In something of a surprise, the new owners of Miramax have announced a deep partnership with The Weinstein Company to create movie sequels and TV shows for a number of longstanding Miramax properties.
The first new projects underdevelopment will include sequels to "Bad Santa," "Rounders" and "Shakespeare in Love." The second is unexpected as the original film was considered a bomb after only grossing $22 million in 1998. The "Love" sequel is only questionable as few best picture winners besides "The Godfather" and "Rocky" return to the well for additional installments.
Other properties the companies hope to develop are "Bridget Jones’s Diary," "Copland," "From Dusk Till Dawn," "Swingers," "Clerks," "Shall We Dance," and "The Amityville Horror." Some of these projects will be direct to DVD or Blu-ray movies and its unclear overall if original filmmakers such as Quentin Tarantino, Doug Liman or Kevin Smith will be involved in such endeavors.
The companies are already partnered on 2011's "Scream 4,""Spy Kids 4" and "Scary Movie 5." Those films were set up prior to Miramax being acquired from the Walt Disney Company.
In a statement, Harvey and Bob Weinstein, who originally founded Miramax before selling it to Disney, were quoted as saying, "We are very close to these films and the new management of Miramax also feels that we are in the best position to create sequels that are at once worthy and compelling in their own right. We look forward to working with Mike and his team on getting these films into production as soon as possible, and extending our partnership in the years ahead.”

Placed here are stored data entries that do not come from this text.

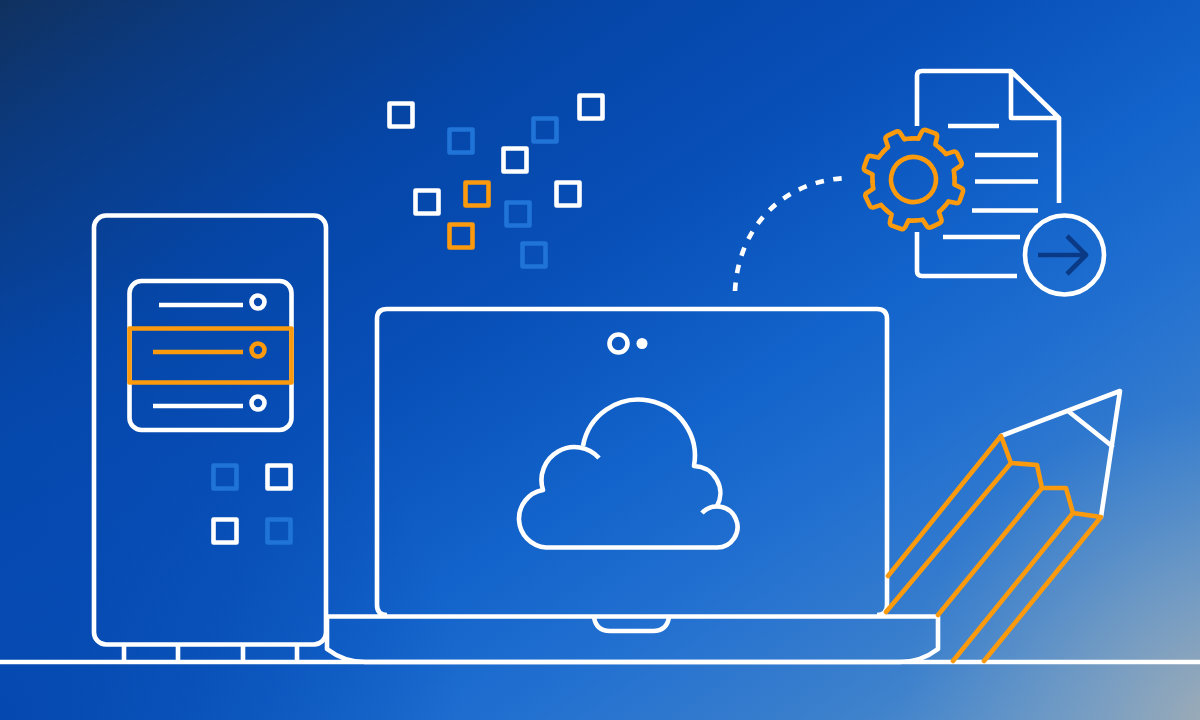
<!DOCTYPE html>
<html lang="en">
<head>
<meta charset="utf-8">
<title>Cloud workspace illustration</title>
<style>
:root {
  --white: #ffffff;
  --orange: #fb9a0c;
  --sky: #2074d8;
  --navy: #0a3a86;
  --line: 4.6px;
}
html, body { margin: 0; height: 100%; overflow: hidden; background: #0547ad; }
.scene { display: block; width: 1200px; height: 720px; }
.art { fill: none; stroke-width: var(--line); stroke-linejoin: round; }
.white { stroke: var(--white); }
.orange { stroke: var(--orange); }
.sky { stroke: var(--sky); }
.navy { stroke: var(--navy); }
.round { stroke-linecap: round; }
.solid { fill: var(--white); stroke: none; }
</style>
</head>
<body>
<svg class="scene" viewBox="0 0 1200 720" role="img" aria-label="Server, laptop with a cloud, document and pencil in line art">
  <defs>
    <linearGradient id="backdrop" gradientUnits="userSpaceOnUse" x1="0" y1="0" x2="702" y2="1052">
      <stop offset="0" stop-color="#10315f"/>
      <stop offset=".1" stop-color="#0b3a80"/>
      <stop offset=".27" stop-color="#0546a8"/>
      <stop offset=".42" stop-color="#084fb8"/>
      <stop offset=".58" stop-color="#1263cb"/>
      <stop offset=".7" stop-color="#2270d0"/>
      <stop offset=".85" stop-color="#3f82cc"/>
      <stop offset="1" stop-color="#6f9cc8"/>
    </linearGradient>
    <radialGradient id="corner-glow" gradientUnits="userSpaceOnUse" cx="1230" cy="730" r="330">
      <stop offset="0" stop-color="#a3adb3"/>
      <stop offset=".4" stop-color="#8ca6bd" stop-opacity=".6"/>
      <stop offset="1" stop-color="#6f9cc8" stop-opacity="0"/>
    </radialGradient>
    <radialGradient id="left-shade" gradientUnits="userSpaceOnUse" cx="0" cy="720" r="460">
      <stop offset="0" stop-color="#0549b0"/>
      <stop offset="1" stop-color="#0549b0" stop-opacity="0"/>
    </radialGradient>
    <rect id="pixel" x="-11.5" y="-11.5" width="23" height="23"/>
    <path id="gear-tooth" d="M37.9-15.7Q39.5-12 40.2-9L48-8Q50.5-7.500 50.7-5V5Q50.5 7.500 48 8L40.2 9Q39.500 12 37.9 15.7"/>
  </defs>

  <g id="background">
    <rect width="1200" height="720" fill="url(#backdrop)"/>
    <rect width="1200" height="720" fill="url(#left-shade)"/>
    <rect width="1200" height="720" fill="url(#corner-glow)"/>
  </g>

  <g id="pixels" class="art">
    <g class="sky">
      <use href="#pixel" x="461" y="141"/>
      <use href="#pixel" x="545" y="130"/>
      <use href="#pixel" x="518" y="214"/>
      <use href="#pixel" x="534" y="255"/>
    </g>
    <g class="white">
      <use href="#pixel" x="401" y="115"/>
      <use href="#pixel" x="591" y="107"/>
      <use href="#pixel" x="515" y="160"/>
      <use href="#pixel" x="427" y="202"/>
      <use href="#pixel" x="568" y="194"/>
    </g>
    <g class="orange">
      <use href="#pixel" x="477" y="194"/>
      <use href="#pixel" x="461" y="236"/>
    </g>
  </g>

  <g id="desk" class="art white">
    <path d="M0 662H1200"/>
  </g>

  <g id="server" class="art white">
    <rect x="94" y="215.500" width="232" height="429" rx="12"/>
    <path d="M124 645V662M178 645V662M243 645V662M297 645V662"/>
    <rect x="129.500" y="281" width="162" height="149" rx="12"/>
    <path d="M159 305H243M153 406H243"/>
    <circle cx="258" cy="302" r="6.500"/>
    <circle cx="258" cy="403" r="6.500"/>
    <g class="orange">
      <rect x="129.500" y="328.500" width="162" height="54"/>
      <path d="M153 352H243"/>
      <circle cx="258" cy="350" r="6.500"/>
    </g>
    <use href="#pixel" x="225" y="477" class="sky"/>
    <use href="#pixel" x="279" y="477"/>
    <use href="#pixel" x="225" y="531"/>
    <use href="#pixel" x="279" y="531" class="sky"/>
  </g>

  <g id="laptop" class="art white">
    <path d="M387 615Q377 615 377 605V319Q377 309 387 309H877Q887 309 887 319V605Q887 615 877 615"/>
    <path d="M327 616.500H938V649Q921 662 900 662H365Q344 662 327 649Z"/>
    <path d="M594 617Q596 631 610 631H653Q667 631 669 617"/>
    <circle cx="618.500" cy="343.500" r="9"/>
    <circle class="solid" cx="642" cy="343.500" r="5.500"/>
  </g>

  <g id="cloud" class="art white">
    <path d="M599 458A33 33 0 0 0 543 490A29 29 0 0 0 546 547.500H717A20.500 20.500 0 1 0 702 513"/>
    <path d="M583 446A56 56 0 0 1 694 466A27 27 0 0 1 717 506"/>
  </g>

  <path id="transfer-path" class="art white" stroke-dasharray="8.500 9.500" d="M735 291C738 230 780 180 849 178"/>

  <g id="document" class="art white">
    <path d="M917 126V76Q917 71 922 71H1011L1059 118V203M1011 71V118H1059"/>
    <path d="M917 232V271Q917 276 922 276H1017"/>
    <path d="M948 126H999M975 155H1038M975 181.500H1038M972 210.500H1038M943 237H1020"/>
  </g>

  <g id="gear" class="art orange round" transform="translate(913.500 179.500) rotate(19.500)">
    <circle r="22.500"/>
    <use href="#gear-tooth"/>
    <use href="#gear-tooth" transform="rotate(45)"/>
    <use href="#gear-tooth" transform="rotate(90)"/>
    <use href="#gear-tooth" transform="rotate(135)"/>
    <use href="#gear-tooth" transform="rotate(180)"/>
    <use href="#gear-tooth" transform="rotate(225)"/>
    <use href="#gear-tooth" transform="rotate(270)"/>
    <use href="#gear-tooth" transform="rotate(315)"/>
  </g>

  <g id="next-button" class="art">
    <circle class="white" cx="1064.500" cy="255" r="39.500"/>
    <path class="navy" d="M1038 255H1086M1067 236L1086 255L1067 274"/>
  </g>

  <g id="pencil" class="art round">
    <path class="white" d="M1001 436L1120 391L1101 517M1068 411L1112 446"/>
    <path class="orange" d="M888 576L1001 436L1011 463L1037 465L1042 488H1066L1073 513L1101 517L984 661"/>
    <path class="orange" d="M1011 463L886 612M1042 488L938 615M1073 513L953 661"/>
  </g>
</svg>
</body>
</html>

New Miramax CEO Mile Lang remarked, "“We are thrilled and honored to work with Harvey and Bob Weinstein. There is no better partner to build on these great films and turn them into franchises, while also creating exciting new TV properties. This agreement will extend the Miramax library while also enabling us to create new content without committing near-term capital.”
It's worth noting the Weinsteins unsuccessfully bid to try to reclaim the company they departed in 2005 earlier this year, but the deal fell apart at the last minute. Instead, consortium of outside investor lead by Colony Capital acquired the mini-major's 700 film library. So far, the company appears content to exploit its properties and not venture into original productions or acquisitions.